▸ Try it
One figure is wanted here: how many lines in the entries hold the word "green".

───── Supplied material

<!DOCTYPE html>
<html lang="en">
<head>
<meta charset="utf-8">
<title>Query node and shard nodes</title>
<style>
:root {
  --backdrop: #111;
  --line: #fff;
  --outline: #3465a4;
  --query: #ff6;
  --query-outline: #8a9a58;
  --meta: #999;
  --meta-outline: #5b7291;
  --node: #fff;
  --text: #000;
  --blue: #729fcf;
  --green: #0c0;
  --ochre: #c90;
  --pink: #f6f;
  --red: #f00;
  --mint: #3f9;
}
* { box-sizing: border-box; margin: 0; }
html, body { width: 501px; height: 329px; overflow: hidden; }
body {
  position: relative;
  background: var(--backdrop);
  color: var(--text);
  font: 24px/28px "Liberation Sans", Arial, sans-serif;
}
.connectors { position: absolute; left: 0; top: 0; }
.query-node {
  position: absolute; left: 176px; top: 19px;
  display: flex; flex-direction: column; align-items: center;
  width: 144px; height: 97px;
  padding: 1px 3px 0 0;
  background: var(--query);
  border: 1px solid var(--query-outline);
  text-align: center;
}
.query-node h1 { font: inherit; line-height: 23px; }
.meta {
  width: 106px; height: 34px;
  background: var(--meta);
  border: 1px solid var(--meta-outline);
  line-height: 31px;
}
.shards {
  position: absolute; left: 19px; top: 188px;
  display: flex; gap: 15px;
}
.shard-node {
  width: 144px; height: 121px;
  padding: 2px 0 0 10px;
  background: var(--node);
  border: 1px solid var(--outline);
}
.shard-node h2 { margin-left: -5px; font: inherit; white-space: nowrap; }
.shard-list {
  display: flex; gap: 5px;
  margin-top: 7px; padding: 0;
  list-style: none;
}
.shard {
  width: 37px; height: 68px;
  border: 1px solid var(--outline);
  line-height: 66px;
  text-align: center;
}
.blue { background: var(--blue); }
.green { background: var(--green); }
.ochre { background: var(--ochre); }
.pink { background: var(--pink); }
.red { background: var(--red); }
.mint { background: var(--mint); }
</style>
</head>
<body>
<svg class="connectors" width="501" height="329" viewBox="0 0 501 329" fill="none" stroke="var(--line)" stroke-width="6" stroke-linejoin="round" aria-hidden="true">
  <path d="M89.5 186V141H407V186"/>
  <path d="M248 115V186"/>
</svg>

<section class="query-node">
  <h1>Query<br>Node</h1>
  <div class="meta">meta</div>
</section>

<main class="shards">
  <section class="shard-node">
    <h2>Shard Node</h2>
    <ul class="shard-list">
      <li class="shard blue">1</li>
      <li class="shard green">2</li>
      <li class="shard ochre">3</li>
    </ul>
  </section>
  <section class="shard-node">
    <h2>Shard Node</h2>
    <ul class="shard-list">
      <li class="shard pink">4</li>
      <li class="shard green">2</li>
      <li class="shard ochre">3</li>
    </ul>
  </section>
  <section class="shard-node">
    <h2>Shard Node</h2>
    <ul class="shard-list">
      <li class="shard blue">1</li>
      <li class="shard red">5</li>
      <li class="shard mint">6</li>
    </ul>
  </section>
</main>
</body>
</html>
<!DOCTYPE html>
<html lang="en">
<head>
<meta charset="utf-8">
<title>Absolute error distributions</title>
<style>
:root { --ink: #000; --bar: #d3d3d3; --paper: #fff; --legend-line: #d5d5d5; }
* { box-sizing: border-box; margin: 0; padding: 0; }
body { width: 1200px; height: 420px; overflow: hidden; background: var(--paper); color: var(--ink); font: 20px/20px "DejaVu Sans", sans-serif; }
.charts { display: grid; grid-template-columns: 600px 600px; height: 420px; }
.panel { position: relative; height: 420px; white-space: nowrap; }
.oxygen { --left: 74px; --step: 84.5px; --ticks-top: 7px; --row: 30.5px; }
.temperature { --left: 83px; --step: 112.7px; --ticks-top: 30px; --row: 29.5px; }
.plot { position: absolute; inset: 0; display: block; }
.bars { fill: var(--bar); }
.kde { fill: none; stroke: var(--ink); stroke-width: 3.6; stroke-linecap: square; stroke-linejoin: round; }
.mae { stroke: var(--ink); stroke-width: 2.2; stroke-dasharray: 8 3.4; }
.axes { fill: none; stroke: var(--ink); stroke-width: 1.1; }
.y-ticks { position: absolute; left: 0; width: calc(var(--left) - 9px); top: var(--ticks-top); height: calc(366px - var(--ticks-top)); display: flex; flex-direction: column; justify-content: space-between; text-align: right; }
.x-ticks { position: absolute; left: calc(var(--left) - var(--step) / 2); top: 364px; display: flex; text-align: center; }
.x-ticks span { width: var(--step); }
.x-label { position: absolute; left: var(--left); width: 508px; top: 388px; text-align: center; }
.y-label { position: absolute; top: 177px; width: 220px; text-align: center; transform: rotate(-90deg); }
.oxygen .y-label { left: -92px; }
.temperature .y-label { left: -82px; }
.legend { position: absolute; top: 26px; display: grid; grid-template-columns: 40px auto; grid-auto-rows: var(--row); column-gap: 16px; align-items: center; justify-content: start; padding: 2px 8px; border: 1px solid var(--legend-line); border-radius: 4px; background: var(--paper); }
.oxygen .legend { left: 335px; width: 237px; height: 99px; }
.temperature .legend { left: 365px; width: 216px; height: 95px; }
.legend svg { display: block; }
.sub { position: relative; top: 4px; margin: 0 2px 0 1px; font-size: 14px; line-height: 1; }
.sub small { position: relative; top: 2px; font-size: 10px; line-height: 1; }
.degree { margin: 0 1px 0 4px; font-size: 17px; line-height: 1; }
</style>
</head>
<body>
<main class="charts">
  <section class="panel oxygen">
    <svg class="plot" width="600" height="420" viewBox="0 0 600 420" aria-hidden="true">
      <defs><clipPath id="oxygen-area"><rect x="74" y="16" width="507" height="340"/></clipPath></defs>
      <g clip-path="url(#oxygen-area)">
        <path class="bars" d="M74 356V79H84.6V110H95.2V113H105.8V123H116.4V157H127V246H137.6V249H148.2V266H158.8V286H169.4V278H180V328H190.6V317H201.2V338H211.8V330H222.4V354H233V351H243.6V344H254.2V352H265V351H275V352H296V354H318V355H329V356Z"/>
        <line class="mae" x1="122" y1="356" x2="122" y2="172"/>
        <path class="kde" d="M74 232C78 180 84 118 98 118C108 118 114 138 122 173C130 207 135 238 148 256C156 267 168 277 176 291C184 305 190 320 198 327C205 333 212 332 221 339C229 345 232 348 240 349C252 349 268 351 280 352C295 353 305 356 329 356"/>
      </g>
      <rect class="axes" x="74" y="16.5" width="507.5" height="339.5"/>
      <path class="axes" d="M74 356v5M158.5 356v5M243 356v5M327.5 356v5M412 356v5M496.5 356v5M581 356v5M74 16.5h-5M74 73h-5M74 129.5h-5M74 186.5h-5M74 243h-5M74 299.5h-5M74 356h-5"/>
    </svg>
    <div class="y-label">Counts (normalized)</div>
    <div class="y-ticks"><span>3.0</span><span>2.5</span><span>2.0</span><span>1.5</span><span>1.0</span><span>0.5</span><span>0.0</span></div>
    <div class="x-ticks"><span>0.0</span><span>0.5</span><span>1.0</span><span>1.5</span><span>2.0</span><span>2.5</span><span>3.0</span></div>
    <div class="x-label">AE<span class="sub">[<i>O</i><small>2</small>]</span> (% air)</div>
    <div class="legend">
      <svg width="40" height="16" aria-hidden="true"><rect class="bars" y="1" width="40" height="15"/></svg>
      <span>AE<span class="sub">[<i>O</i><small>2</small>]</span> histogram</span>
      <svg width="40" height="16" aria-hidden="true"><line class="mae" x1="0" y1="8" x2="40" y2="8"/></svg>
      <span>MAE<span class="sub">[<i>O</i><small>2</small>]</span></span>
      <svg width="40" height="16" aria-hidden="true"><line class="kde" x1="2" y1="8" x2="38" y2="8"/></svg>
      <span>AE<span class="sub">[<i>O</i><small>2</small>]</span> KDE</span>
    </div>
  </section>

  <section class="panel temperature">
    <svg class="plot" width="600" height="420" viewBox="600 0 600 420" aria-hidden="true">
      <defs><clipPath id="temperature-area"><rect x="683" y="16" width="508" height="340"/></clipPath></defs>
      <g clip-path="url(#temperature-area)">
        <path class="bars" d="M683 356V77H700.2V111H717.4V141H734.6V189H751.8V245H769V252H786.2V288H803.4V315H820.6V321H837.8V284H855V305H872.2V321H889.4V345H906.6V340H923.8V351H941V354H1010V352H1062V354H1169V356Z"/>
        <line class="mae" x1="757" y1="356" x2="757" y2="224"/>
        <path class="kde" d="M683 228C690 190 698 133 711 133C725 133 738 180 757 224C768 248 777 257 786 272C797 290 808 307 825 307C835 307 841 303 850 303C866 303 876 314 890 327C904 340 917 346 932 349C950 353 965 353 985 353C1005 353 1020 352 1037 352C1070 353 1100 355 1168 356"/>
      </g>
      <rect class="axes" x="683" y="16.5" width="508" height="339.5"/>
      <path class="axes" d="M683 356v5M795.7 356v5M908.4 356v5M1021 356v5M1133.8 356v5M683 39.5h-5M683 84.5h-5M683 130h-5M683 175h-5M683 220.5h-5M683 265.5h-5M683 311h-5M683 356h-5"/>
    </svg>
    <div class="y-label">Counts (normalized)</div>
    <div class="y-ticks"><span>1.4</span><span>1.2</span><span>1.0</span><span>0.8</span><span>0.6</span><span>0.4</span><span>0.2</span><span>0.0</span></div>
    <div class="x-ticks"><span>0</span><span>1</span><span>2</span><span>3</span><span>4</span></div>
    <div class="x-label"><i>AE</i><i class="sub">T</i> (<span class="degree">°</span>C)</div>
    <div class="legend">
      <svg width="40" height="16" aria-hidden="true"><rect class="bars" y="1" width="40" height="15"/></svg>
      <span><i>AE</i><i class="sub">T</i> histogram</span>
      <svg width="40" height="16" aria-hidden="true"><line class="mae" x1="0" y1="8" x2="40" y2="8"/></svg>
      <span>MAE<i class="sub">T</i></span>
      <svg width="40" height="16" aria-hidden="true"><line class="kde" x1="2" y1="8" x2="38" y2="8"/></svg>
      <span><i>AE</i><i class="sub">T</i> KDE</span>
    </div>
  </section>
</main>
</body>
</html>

──────────
───── Supplied material

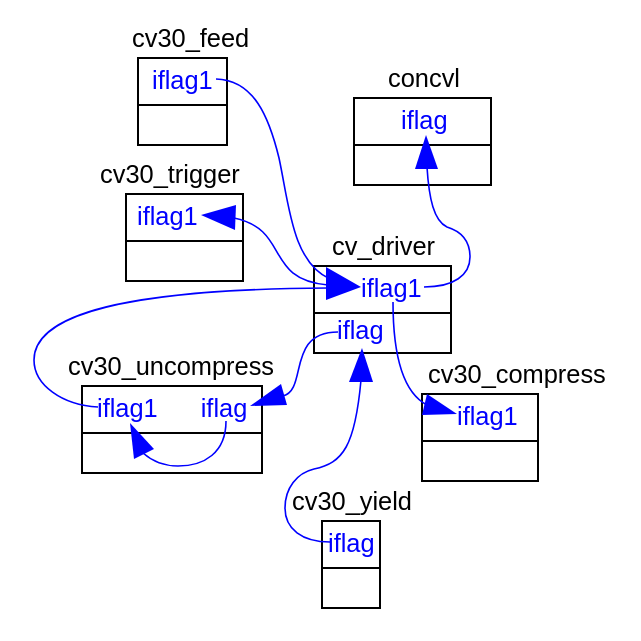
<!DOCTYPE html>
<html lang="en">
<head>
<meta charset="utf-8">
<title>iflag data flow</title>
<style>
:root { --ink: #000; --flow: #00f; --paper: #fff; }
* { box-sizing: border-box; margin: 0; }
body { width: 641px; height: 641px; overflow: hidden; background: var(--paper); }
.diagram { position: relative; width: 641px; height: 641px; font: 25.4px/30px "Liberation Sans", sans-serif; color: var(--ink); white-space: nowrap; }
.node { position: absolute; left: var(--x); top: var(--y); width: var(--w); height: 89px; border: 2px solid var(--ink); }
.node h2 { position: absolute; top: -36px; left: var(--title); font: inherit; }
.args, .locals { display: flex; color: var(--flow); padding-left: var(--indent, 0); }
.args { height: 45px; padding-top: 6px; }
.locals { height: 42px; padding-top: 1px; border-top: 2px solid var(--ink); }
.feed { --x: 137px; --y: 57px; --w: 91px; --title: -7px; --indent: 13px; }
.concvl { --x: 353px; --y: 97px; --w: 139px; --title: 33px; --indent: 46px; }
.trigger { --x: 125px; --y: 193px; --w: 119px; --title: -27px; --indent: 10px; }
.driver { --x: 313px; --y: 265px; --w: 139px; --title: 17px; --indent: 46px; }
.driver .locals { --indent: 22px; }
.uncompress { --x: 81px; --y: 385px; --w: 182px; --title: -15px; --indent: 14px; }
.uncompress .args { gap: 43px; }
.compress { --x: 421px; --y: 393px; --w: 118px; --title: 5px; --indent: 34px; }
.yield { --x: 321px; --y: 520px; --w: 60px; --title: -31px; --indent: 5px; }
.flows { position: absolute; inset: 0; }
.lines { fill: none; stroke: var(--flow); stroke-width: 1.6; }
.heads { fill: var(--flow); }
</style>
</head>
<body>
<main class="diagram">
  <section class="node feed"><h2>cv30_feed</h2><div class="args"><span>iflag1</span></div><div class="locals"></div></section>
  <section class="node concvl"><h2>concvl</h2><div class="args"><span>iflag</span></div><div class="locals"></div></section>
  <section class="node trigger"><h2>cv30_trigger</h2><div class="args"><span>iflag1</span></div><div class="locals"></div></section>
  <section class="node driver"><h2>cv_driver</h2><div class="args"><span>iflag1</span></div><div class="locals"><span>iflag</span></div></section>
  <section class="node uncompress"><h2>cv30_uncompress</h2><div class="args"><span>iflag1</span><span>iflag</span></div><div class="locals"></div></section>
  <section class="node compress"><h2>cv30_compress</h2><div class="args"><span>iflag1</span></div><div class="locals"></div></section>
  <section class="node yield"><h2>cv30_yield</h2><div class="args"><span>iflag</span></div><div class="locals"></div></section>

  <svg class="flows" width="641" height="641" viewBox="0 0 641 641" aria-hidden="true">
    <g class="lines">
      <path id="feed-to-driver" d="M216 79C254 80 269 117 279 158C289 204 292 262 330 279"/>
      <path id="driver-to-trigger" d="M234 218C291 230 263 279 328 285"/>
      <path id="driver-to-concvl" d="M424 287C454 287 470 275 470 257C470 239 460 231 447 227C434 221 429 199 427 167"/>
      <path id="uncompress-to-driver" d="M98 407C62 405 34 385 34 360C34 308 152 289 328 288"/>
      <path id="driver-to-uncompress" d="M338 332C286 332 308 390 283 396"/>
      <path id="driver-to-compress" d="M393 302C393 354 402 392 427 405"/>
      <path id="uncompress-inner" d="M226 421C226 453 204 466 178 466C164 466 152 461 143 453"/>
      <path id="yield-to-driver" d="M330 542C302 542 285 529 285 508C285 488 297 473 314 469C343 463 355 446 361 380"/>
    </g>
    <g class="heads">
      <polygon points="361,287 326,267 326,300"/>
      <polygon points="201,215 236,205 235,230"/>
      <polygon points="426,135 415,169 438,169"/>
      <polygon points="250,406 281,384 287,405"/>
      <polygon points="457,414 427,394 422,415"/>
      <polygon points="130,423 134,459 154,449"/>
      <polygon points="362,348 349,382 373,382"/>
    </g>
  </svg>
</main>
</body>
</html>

──────────

▸ Output of the exercise
4